In those days the Shriners were a less-visible organization than today. It would be many years before they would become known as the guys who tool around on funny little cars and scooters in clown getup. And they were two decades from the philanthropic mission to which the Shriners would become most dedicated.

Although the historical record is a bit fuzzy (some of it purposely so), the Shriners began in New York City in 1872 after a bunch of wise-cracking Masons who dined together at the Knickerbocker Cottage restaurant decided what the world could use was a fraternal order that was lean on rituals and heavy on fun and games. It was ultimately decided that an exotic theme might be suitable, something in a vaguely Moroccan mode.

Thus, the Ancient Arabic Order of the Nobles of the Mystic Shrine came to be. The order was filled with lofty symbols, mysterious regalia and hoity-toity titles. And, there were those red fez hats with the tassels.

Observers weren't sure whether to laugh or be scared. The Shriners were a Masonic order. There was an aura of dark secrecy.
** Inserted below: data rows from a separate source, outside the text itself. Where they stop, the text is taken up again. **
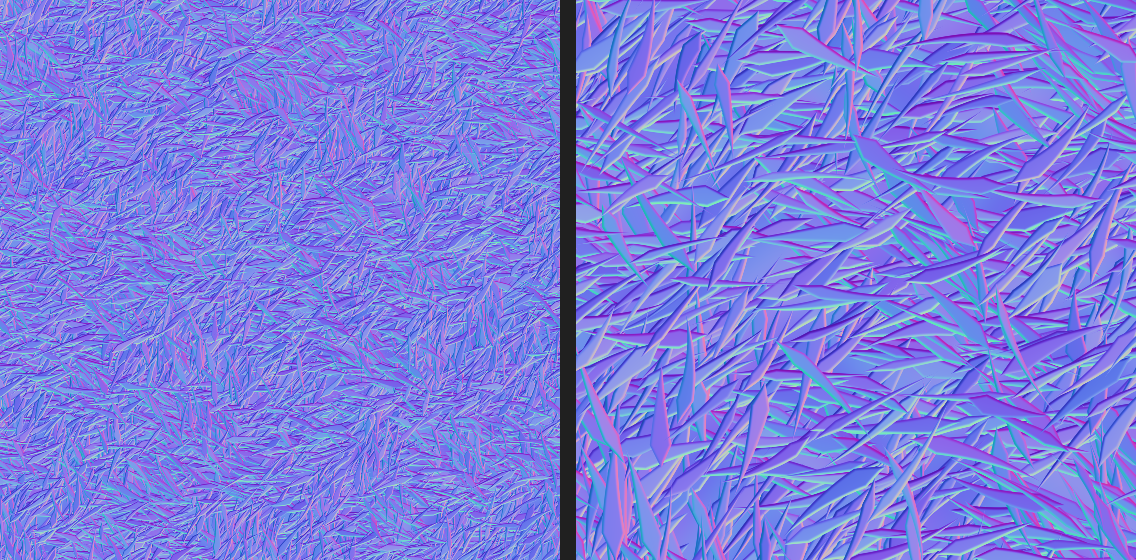
Left, the full canvas; right, a detail of the centre.
Reproduce this texture map procedurally as a Shadertoy shader.

```glsl
// Tangent-space normal map of matted grass: thousands of thin, tapering, bent blades.
// Each layer is a cellular grid with one blade per cell; blades follow a swirling
// field of layered sines and are painted over each other as surface slopes.

const float TAU = 6.2831853;
const float CELLS = 22.0;                     // grid cells per canvas side
const int   LAYERS = 14;                      // blades stacked over each cell
const vec2  HALF_LENGTH = vec2(0.024, 0.043); // shortest, longest
const vec2  HALF_WIDTH = vec2(0.0030, 0.0074);// thinnest, widest
const float RIM_WIDTH = 0.0026;               // rounded border of a blade
const vec2  RIM_SLOPE = vec2(0.35, 1.9);      // weakest, steepest border
const float ROLL = 0.27;                      // random sideways lean
const float PITCH = 0.17;                     // random lengthwise lean
const float CROWN = 0.05;                     // gentle arch across the blade
const float BEND = 0.30;                      // curvature along the blade
const float MAIN_ANGLE = 0.36;                // prevailing direction, radians
const float ANGLE_JITTER = 1.25;              // spread around the flow
const vec3  TINT = vec3(0.985, 1.0, 0.930);   // final channel balance

vec4 hash4(vec3 p) {
    vec4 q = fract(p.xyzx * vec4(0.1031, 0.1030, 0.0973, 0.1099));
    q += dot(q, q.wzxy + 33.33);
    return fract((q.xxyz + q.yzzw) * q.zywx);
}

// Direction of growth; whole-number frequencies keep it tileable.
float flowAngle(vec2 p) {
    p *= TAU;
    float a = 0.55 * sin(2.0 * p.x + p.y + 1.5 * sin(3.0 * p.y + 0.6));
    a += 0.55 * sin(3.0 * p.y - 2.0 * p.x + 1.7 * sin(2.0 * p.x + 1.0));
    a += 0.50 * sin(5.0 * p.x + 4.0 * p.y + 1.2 * sin(4.0 * p.x - 3.0 * p.y));
    return MAIN_ANGLE + a;
}

// Soft undulation of the ground beneath the blades.
vec2 groundSlope(vec2 p) {
    p *= TAU;
    return 0.15 * vec2(sin(7.0 * p.x + 2.0 * sin(5.0 * p.y)),
                       sin(8.0 * p.y + 2.0 * sin(6.0 * p.x)));
}

// Paints the blade of one cell over the slope found so far.
vec2 paintBlade(vec2 slope, vec2 p, vec2 cell, float layer, float pixel) {
    vec2 id = mod(cell, CELLS);
    vec4 place = hash4(vec3(id, layer + 1.0));
    vec4 form = hash4(vec3(id + 37.0, layer + 53.0));

    vec2 center = (cell + place.xy) / CELLS;
    float angle = flowAngle(center) + ANGLE_JITTER * (place.z + form.w - 1.0);
    vec2 along = vec2(cos(angle), sin(angle));
    if (fract(form.w * 13.0) < 0.5) along = -along;
    vec2 across = vec2(-along.y, along.x);

    // Blade coordinates: u runs root to tip, v is the distance from the bent spine.
    vec2 d = p - center;
    float halfLength = mix(HALF_LENGTH.x, HALF_LENGTH.y, place.w);
    float u = dot(d, along) / halfLength;
    float v = dot(d, across) - BEND * (form.x - 0.5) * halfLength * (u * u - 0.4);
    float taper = min(0.62 * (1.0 - u), 2.2 * (1.0 + u));
    float halfWidth = mix(HALF_WIDTH.x, HALF_WIDTH.y, form.y * form.y) * taper;
    float edge = abs(v) - halfWidth;
    float cover = 1.0 - smoothstep(-0.6 * pixel, 0.6 * pixel, edge);
    if (cover <= 0.0) return slope;

    // Flat leaning body; each side has a rounded rim of its own steepness.
    float side = clamp(v / (0.25 * RIM_WIDTH), -1.0, 1.0);
    float steepness = fract(form.z * 11.0 + (v > 0.0 ? 0.5 : 0.0));
    float rim = smoothstep(-RIM_WIDTH, 0.0, edge);
    rim *= rim * mix(RIM_SLOPE.x, RIM_SLOPE.y, steepness);
    float arch = CROWN * v / max(halfWidth, RIM_WIDTH);
    float roll = ROLL * (2.0 * form.z - 1.0);
    float pitch = PITCH * (2.0 * fract(form.x * 7.0 + place.z) - 1.0);
    vec2 blade = across * (rim * side + arch + roll) + along * pitch;
    return mix(slope, blade, cover);
}

void mainImage(out vec4 fragColor, in vec2 fragCoord) {
    vec2 p = fragCoord / iResolution.y;
    float pixel = 1.0 / iResolution.y;
    vec2 home = floor(p * CELLS);
    vec2 slope = groundSlope(p);

    // Bottom to top; the fixed neighbour order keeps overlaps consistent.
    for (int layer = 0; layer < LAYERS; layer++)
        for (int y = -1; y <= 1; y++)
            for (int x = -1; x <= 1; x++)
                slope = paintBlade(slope, p, home + vec2(x, y), float(layer), pixel);

    // Encode the unit normal, with green pointing down the canvas.
    vec3 normal = normalize(vec3(slope.x, -slope.y, 1.0));
    fragColor = vec4((0.5 + 0.5 * normal) * TINT, 1.0);
}
```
Still, in the intervening decades, the Shriners flourished. Even before they settled on their ultimate purpose in 1920 — absolutely free hospital care for any child who otherwise couldn't afford it — Shriners had charted a course of good-deed-doing, coming to the rescue of the Johnstown Flood victims in 1889 and sending a king's ransom in relief money to those in need after the San Francisco Earthquake of 1906.

Today, there are some 600,000 Shriners in North America. The Aloha Temple has about 2,300 members. But the Shriners also have a troubling problem that service groups from the Elks to the League of Women Voters have faced in recent decades: Their members are getting older and hanging up their fezzes and younger folks aren't stepping in, perhaps finding such organizations stuffy and their rituals irrelevant. The result has been dwindling numbers.
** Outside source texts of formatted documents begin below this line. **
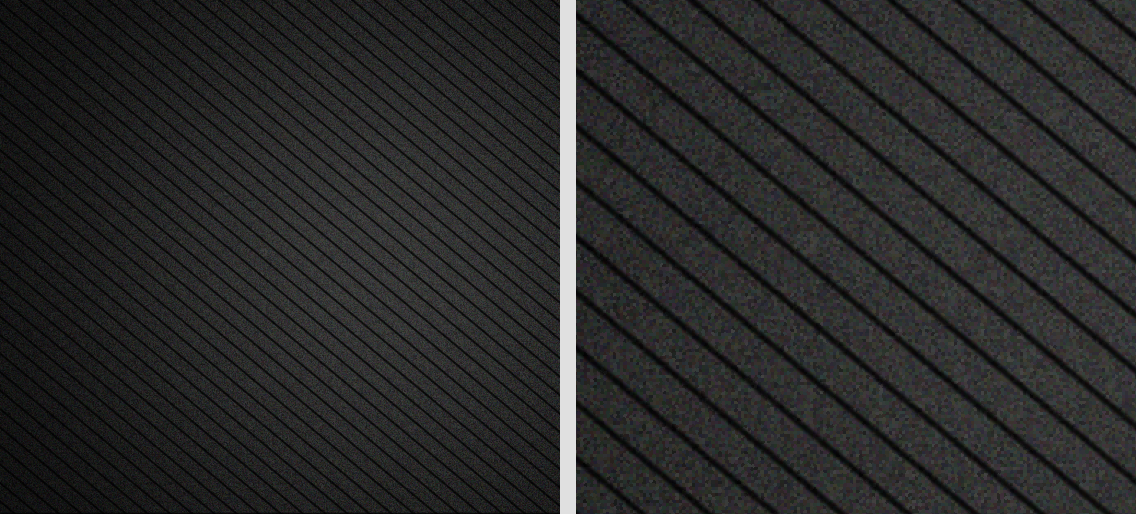
Left, the full canvas; right, a detail of the centre.
Give the GLSL for this pattern, as a WebGL 2 fragment shader.

```glsl
#version 300 es
precision highp float;

uniform vec2 u_resolution;
out vec4 fragColor;

vec3 hash3(vec2 cell) {
    vec3 p = fract(cell.xyx * vec3(0.1031, 0.1030, 0.0973));
    p += dot(p, p.yxz + 33.33);
    return fract((p.xxy + p.yzz) * p.zyx);
}

// Cellular grain: random colour of the nearest jittered point
vec3 cellularGrain(vec2 p) {
    vec2 home = floor(p);
    float nearest = 9.0;
    vec3 tint = vec3(0.5);
    for (int y = -1; y <= 1; y++) {
        for (int x = -1; x <= 1; x++) {
            vec2 cell = home + vec2(x, y);
            vec3 seed = hash3(cell + 17.0);
            vec2 offset = cell + 0.3 + 0.4 * seed.xy - p;
            float d = dot(offset, offset);
            if (d < nearest) {
                nearest = d;
                tint = hash3(cell + 211.0);
            }
        }
    }
    return tint - 0.5;
}

void main() {
    vec2 uv = gl_FragCoord.xy / u_resolution;

    // Off-centre glow fading into dark corners
    float radius = length((uv - vec2(0.68, 0.5)) * vec2(1.0, 0.92));
    float glow = mix(0.215, 0.066, smoothstep(0.0, 0.85, radius));
    vec3 color = glow * vec3(1.0, 1.005, 0.995);

    // Diagonal grooves, 25.3 across and 27.8 down
    float phase = 25.26 * uv.x - 27.8 * (1.0 - uv.y) + 0.115;
    float across = fract(phase + 0.5) - 0.5;
    float soft = max(0.06, 0.6 * fwidth(phase));
    float groove = 1.0 - smoothstep(0.07 - soft, 0.07 + soft, abs(across));
    color *= mix(1.0, 0.22, groove);

    // Fine coloured speckle, fainter in the shade and the grooves
    vec3 grain = cellularGrain(uv * vec2(512.0, 470.0));
    float luma = dot(grain, vec3(0.3333));
    float strength = smoothstep(-0.08, 0.17, glow) * (1.0 - 0.6 * groove);
    color += (0.07 * grain + 0.085 * luma) * strength;

    // Thin dark lower rim
    color *= mix(0.35, 1.0, smoothstep(0.001, 0.004, uv.y));

    fragColor = vec4(clamp(color, 0.0, 1.0), 1.0);
}
```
Sociologists blame this trend on increasing work and family constraints, and competition from activities such as TV, movies, sports and other pastimes. Some, such as political scientist Robert D. Putman, contend that Americans simply aren't the joiners they were back in the good old days, preferring more independent pursuits.

Last year, the Shriners did away with the requirement that, in order to belong, you must first be a 32nd-degree Mason in the Scottish Rite or a Nights Templar Mason in the York Rite.
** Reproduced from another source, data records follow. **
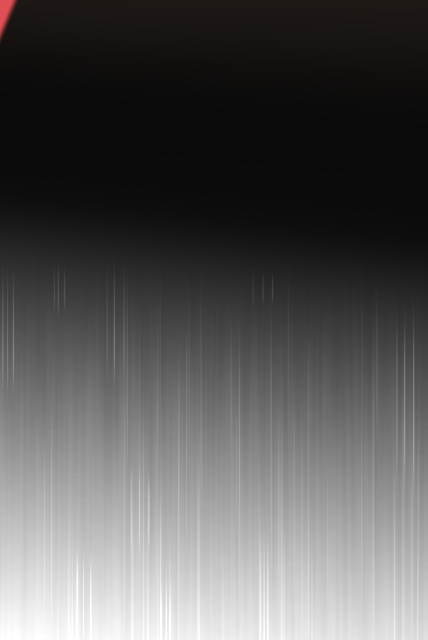
Reproduce this background procedurally as a Shadertoy shader.

```glsl
// Brushed metal sheet: a slightly tilted ramp from black down to bright silver,
// a warm tint along the top, a soft red corner, and fine vertical scratches
// made of stretched gradient noise, hashed lines and a few brighter clusters.

float hash(float n) {
    return fract(sin(n * 127.1) * 4375.85);
}

vec2 gradientAt(vec2 cell) {
    float angle = 6.2832 * hash(dot(cell, vec2(1.0, 57.3)));
    return vec2(cos(angle), sin(angle));
}

float gradientNoise(vec2 p) {
    vec2 i = floor(p), f = fract(p);
    vec2 u = f * f * f * (f * (f * 6.0 - 15.0) + 10.0);
    float a = dot(gradientAt(i), f);
    float b = dot(gradientAt(i + vec2(1, 0)), f - vec2(1, 0));
    float c = dot(gradientAt(i + vec2(0, 1)), f - vec2(0, 1));
    float d = dot(gradientAt(i + vec2(1, 1)), f - vec2(1, 1));
    return mix(mix(a, b, u.x), mix(c, d, u.x), u.y);
}

// Thin vertical line at x, fading in and out between two depths
float scratch(vec2 p, float x, float top, float bottom) {
    float width = max(0.0016, 0.5 / iResolution.x);
    float across = (p.x - x) / width;
    float fade = 0.35 * (bottom - top);
    return exp(-across * across)
         * smoothstep(top, top + fade, p.y)
         * (1.0 - smoothstep(bottom - fade, bottom, p.y));
}

// Clusters: centre x, line spacing, top and bottom depth
const vec4 clusters[9] = vec4[9](
    vec4(0.019, 0.013, 0.36, 0.67),
    vec4(0.138, 0.012, 0.37, 0.53),
    vec4(0.268, 0.020, 0.38, 0.62),
    vec4(0.614, 0.021, 0.39, 0.51),
    vec4(0.945, 0.020, 0.44, 0.81),
    vec4(0.328, 0.020, 0.69, 0.91),
    vec4(0.618, 0.009, 0.80, 1.12),
    vec4(0.195, 0.017, 0.83, 1.05),
    vec4(0.388, 0.010, 0.86, 1.15)
);

void mainImage(out vec4 fragColor, in vec2 fragCoord) {
    vec2 p = fragCoord / iResolution.xy;
    p.y = 1.0 - p.y; // depth below the top edge

    // Tilted silver ramp with a soft knee
    float ramp = p.y + (0.055 + 0.045 * p.y) * (0.5 - p.x) - 0.345;
    float light = 0.038 + 0.685 * (ramp + sqrt(ramp * ramp + 0.0009));
    float metal = smoothstep(0.36, 0.65, p.y);

    // Brushed grain: long in y, fine in x
    light += metal * 0.034 * gradientNoise(vec2(p.x * 95.0, p.y * 2.5));
    light += metal * 0.022 * gradientNoise(vec2(p.x * 38.0 + 9.0, p.y * 4.0));
    light += metal * 0.008 * gradientNoise(p * vec2(24.0, 140.0));

    // Scattered faint scratches
    float faint = 0.0;
    for (int i = 0; i < 56; i++) {
        float seed = float(i) + 1.0;
        float top = 0.38 + 0.45 * hash(seed + 70.3);
        float bottom = top + 0.25 + 0.45 * hash(seed + 140.7);
        faint += scratch(p, hash(seed), top, bottom) * (0.4 + 0.6 * hash(seed + 211.9));
    }
    light += 0.075 * faint;

    // Brighter clusters of three lines
    float bright = 0.0;
    for (int i = 0; i < 9; i++) {
        vec4 c = clusters[i];
        for (int j = -1; j <= 1; j++) {
            float seed = float(3 * i + j) + 310.0;
            float x = c.x + c.y * (float(j) + 0.3 * hash(seed) - 0.15);
            float lift = 0.04 * hash(seed + 33.0);
            bright += scratch(p, x, c.z + lift, c.w - lift) * (0.5 + 0.5 * hash(seed + 61.0));
        }
    }
    light += 0.2 * bright * smoothstep(0.3, 0.6, p.y);

    // Warm tint at the top, reaching lower on the right
    vec3 color = vec3(light);
    float warm = 1.0 - smoothstep(-0.04, 0.16 + 0.06 * p.x, p.y);
    color += vec3(0.085, 0.062, 0.048) * warm;

    // Soft red corner at the upper left
    float corner = p.x - 0.036 + 0.62 * p.y;
    color = mix(vec3(0.88, 0.31, 0.33), color, smoothstep(-0.010, 0.010, corner));

    fragColor = vec4(clamp(color, 0.0, 1.0), 1.0);
}
```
These days, to be a Shriner, one must simply be a Mason.

Still, the Aloha Shriners find themselves in an unusual predicament. They are a fun-loving bunch of guys with a serious mission who belong to a colorful fraternal order that's fit for a king. One hundred years after it all began, some wonder if it could end too soon.

Complicating the situation is a Shriner policy that doesn't allow the recruitment of new members.

"A person is supposed to ask," said Rudy McIntyre, librarian and former deputy director for the Shriners Aloha Temple. "I'm not saying that's always the case, but that's the policy. That's one of the reasons the numbers have gone down. People don't realize that they have to ask a question first.

"An engraved invitation won't be coming."